Most parents know that the 24th December is the hardest night of the year to get your child to sleep.
The month-long build-up of excitement reaches its peak and the last thing your child wants to do is lie down and be still.
So how do you help your little one to fall asleep in time for Santa’s arrival?
Read my special Christmas Eve tips below to help you to enjoy a Silent Night and be ready to enjoy the big day.
Make sure that you head into Christmas Eve prepared. Follow my 5 sleep tips for Festive sleep available here, and discover the importance of activity, balance, routine, calm and food for your child’s festive sleep.
Stick to a plan
Planning helps many people (especially young children) to feel more calm and comfortable. It helps them to know what is coming and what is expected of them.
Have a plan for Christmas Eve and give your child a brief idea of the activities that will take place in the run up to sleep. For example you might tell them that you are going for a walk, watching a Christmas film, putting out treats for Santa, and then it’s bedtime. If they know what’s coming they will be more prepared and calm when bedtime approaches.
Stick to your plan and don’t negotiate.
Many children become anxious at the thought of Santa coming in to their bedrooms to fill their stocking whilst they are asleep. And if you think about it, it’s actually quite a strange idea.
Help your child to feel more comfortable by putting elves, treats, stockings and all other Christmas items, in to another room such as the living room or dining room.
Reassure your child that Santa will not come into their bedroom at all and that they are safe to sleep peacefully.
To sleep well your child needs a balance of the sleep hormones Serotonin and Melatonin, which can actually be boosted by eating the correct types of foods.
If your child has too many treats before bedtime, they will feel a sugar rush that will make it more difficult to get them to sleep. This is then followed by an energy crash that will cause them to wake more frequently during the night!
Instead try introducing cherries, apricots or raisins to help natural Melatonin production.
And to boost Serotonin try chicken, cheese, tuna, eggs, nuts or milk.
The Christmas turkey is actually packed with tryptophan (an amino acid which helps the production of the sleep hormone Serotonin). It stabilises blood sugar and can actually induce sleepiness.

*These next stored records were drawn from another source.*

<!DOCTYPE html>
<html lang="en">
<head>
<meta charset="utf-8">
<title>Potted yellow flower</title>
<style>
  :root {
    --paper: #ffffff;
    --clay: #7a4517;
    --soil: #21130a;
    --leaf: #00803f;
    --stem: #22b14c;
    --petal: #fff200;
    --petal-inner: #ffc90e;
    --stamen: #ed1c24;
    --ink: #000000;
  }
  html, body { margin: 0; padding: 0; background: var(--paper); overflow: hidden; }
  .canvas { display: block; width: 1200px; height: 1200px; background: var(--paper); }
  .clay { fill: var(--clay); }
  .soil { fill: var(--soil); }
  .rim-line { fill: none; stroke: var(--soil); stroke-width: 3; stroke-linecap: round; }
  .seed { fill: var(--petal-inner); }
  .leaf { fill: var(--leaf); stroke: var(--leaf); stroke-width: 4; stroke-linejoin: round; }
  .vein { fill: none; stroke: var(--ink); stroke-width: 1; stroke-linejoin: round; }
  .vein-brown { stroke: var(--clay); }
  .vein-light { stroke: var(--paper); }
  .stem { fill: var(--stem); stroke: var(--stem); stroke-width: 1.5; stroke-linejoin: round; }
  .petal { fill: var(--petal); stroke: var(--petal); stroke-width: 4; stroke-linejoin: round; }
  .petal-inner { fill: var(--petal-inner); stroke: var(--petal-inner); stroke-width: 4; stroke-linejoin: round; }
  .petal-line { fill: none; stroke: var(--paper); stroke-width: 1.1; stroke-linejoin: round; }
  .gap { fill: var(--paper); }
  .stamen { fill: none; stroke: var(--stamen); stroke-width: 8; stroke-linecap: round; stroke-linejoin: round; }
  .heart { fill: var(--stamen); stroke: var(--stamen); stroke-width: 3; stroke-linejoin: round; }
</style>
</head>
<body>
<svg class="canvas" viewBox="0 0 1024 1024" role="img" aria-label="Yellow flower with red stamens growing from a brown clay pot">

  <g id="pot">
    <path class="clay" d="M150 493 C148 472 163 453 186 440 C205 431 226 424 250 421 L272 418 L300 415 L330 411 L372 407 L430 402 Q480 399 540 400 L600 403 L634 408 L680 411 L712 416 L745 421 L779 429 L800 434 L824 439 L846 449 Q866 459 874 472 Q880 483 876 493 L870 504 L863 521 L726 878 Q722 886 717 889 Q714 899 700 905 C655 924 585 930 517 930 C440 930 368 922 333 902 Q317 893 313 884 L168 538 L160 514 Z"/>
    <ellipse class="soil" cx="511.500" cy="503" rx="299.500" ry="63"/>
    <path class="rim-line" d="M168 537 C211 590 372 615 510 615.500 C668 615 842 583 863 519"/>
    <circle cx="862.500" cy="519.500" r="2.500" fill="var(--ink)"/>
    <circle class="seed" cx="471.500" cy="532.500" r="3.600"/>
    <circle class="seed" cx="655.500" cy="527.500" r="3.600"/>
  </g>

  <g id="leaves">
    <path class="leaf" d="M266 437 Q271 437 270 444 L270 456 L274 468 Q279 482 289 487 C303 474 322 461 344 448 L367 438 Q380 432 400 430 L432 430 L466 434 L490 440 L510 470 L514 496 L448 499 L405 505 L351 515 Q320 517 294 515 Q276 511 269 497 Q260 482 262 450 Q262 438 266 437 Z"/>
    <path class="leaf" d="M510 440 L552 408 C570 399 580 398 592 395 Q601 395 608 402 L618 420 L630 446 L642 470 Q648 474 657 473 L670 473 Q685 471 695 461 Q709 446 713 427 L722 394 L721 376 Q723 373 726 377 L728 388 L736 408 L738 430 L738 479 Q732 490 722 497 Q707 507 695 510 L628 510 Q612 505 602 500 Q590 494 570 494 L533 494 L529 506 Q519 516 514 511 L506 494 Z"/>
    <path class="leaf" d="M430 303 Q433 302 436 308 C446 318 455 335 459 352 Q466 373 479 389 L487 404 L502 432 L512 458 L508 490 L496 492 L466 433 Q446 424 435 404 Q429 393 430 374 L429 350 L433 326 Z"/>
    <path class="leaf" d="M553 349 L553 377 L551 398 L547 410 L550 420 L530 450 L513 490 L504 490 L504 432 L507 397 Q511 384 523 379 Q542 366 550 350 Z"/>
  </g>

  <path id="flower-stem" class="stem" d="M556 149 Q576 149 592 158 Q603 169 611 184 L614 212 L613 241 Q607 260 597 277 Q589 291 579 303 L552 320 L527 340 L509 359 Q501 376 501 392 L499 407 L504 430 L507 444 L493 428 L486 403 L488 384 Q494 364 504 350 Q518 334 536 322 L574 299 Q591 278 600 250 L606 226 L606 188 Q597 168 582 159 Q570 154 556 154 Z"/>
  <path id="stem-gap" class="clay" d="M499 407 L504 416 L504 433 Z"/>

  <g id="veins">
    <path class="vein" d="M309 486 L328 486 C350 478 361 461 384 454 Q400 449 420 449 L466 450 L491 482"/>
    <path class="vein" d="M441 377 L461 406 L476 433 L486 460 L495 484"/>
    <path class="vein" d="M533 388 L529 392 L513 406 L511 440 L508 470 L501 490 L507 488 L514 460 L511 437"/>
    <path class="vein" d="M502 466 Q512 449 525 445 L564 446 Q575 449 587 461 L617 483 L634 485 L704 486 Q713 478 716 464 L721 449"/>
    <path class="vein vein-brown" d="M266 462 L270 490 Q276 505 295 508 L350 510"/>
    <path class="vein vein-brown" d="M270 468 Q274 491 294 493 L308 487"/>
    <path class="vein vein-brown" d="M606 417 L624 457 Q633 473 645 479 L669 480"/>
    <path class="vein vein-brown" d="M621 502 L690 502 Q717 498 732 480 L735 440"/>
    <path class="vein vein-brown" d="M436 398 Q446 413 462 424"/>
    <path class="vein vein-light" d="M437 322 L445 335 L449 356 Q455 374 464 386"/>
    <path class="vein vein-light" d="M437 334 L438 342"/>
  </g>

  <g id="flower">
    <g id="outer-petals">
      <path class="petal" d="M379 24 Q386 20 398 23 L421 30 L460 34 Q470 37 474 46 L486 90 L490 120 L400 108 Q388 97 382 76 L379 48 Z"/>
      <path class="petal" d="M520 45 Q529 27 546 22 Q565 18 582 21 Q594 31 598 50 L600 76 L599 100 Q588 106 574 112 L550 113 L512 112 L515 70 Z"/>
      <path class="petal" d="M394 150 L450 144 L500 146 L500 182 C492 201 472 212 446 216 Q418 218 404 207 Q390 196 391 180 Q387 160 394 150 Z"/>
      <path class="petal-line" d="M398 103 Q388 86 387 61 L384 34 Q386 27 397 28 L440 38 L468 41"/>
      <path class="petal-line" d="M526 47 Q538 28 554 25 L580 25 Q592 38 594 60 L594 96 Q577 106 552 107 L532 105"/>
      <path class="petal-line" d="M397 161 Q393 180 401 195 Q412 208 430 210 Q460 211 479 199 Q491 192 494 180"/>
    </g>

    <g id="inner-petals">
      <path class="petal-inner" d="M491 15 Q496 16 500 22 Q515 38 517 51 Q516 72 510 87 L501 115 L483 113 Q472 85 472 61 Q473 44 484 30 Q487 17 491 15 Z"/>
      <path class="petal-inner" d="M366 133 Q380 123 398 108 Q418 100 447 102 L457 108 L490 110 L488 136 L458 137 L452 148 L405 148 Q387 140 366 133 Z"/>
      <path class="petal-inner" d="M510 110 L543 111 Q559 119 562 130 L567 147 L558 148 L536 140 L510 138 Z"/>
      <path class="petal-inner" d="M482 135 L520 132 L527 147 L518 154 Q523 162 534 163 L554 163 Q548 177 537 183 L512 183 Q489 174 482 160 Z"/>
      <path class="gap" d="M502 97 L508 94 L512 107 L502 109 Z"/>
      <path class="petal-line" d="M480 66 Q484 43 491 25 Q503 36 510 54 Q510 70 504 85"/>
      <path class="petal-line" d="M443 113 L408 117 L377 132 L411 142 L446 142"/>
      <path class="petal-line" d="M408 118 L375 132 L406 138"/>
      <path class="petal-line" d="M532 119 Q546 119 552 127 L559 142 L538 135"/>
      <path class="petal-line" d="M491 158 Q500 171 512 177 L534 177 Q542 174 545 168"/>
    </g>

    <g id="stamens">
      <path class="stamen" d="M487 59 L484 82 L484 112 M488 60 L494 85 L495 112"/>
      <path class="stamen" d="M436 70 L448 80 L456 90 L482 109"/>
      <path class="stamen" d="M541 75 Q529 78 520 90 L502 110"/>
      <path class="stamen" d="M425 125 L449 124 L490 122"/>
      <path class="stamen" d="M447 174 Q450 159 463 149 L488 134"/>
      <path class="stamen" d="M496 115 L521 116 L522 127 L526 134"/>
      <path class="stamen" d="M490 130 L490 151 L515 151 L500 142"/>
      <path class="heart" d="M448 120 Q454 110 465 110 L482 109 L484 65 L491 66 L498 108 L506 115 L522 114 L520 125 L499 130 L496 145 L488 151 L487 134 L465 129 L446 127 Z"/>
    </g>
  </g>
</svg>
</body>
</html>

Anyone for turkey on Christmas Eve??
Create the calm
Christmas is an unusual and magical time for children. Nothing is quite the same as it normally is. All of the grown ups suddenly seem to be rushed, panicked and stressed. Children quickly pick up on your emotions and if you are stressed or cross, it won’t help to get your child to relax into sleep.
Perhaps you can make a little time to join them for an extra snuggle and cosy up in their bedroom for a short while? Try reading a special Christmas book together. Or simply enjoy talking about their Christmas wishes. Any special time and focus that is soothing, calming and relaxing them ready to sleep.
Your child is only little for such a short while. As stressful and busy as Christmas is, do try to enjoy this special time together so that you can remember it with fond memories.
Special note – early starts
It is almost inevitable that your children will wake early on Christmas morning – it’s all just too exciting for them!
Here are some tips that you can use to manage the early start on Christmas morning.
Christmas Morning rules
Some parents agree a special Christmas morning wake up time and leave a clock out for the child to see.
If they can’t tell the time, you could mark the clock face with a pen or marker at the correct time.
Alternatively you could leave a sign next to the clock for them to match up to the digital clock time.
Other parents stick with their normal house rules and then slightly change the clocks in their house to fit with their normal sleep rules!
Whilst others just embrace the early Christmas morning and then put their child to bed earlier on Christmas night to compensate for the difference.
A word of caution for those parents that use a Sleep clock. If you currently use one with your child you will need to be clever about how to use it for Christmas morning.
If you allow your child to ignore the clock and get up early on that one day, you can’t expect them to follow it on other days afterwards.
One popular technique is to adjust the clock after the child has gone to bed on Christmas Eve, to allow for this one off early wake. Just don’t forget to adjust it back again afterwards or your Boxing Day might start early too!
Hopefully your child or children will drift off to a magical sleep for you and not start Christmas Day too early. Most of all, I wish you and your family a wonderfully happy, magical, safe and restful Christmas
Rachael, The Sleep Sanctuary
If you are struggling with your child’s sleep this Christmas, find out how I can help you and your child to enjoy better sleep through The Sleep Sanctuary. Book your free 15 minute chat with me here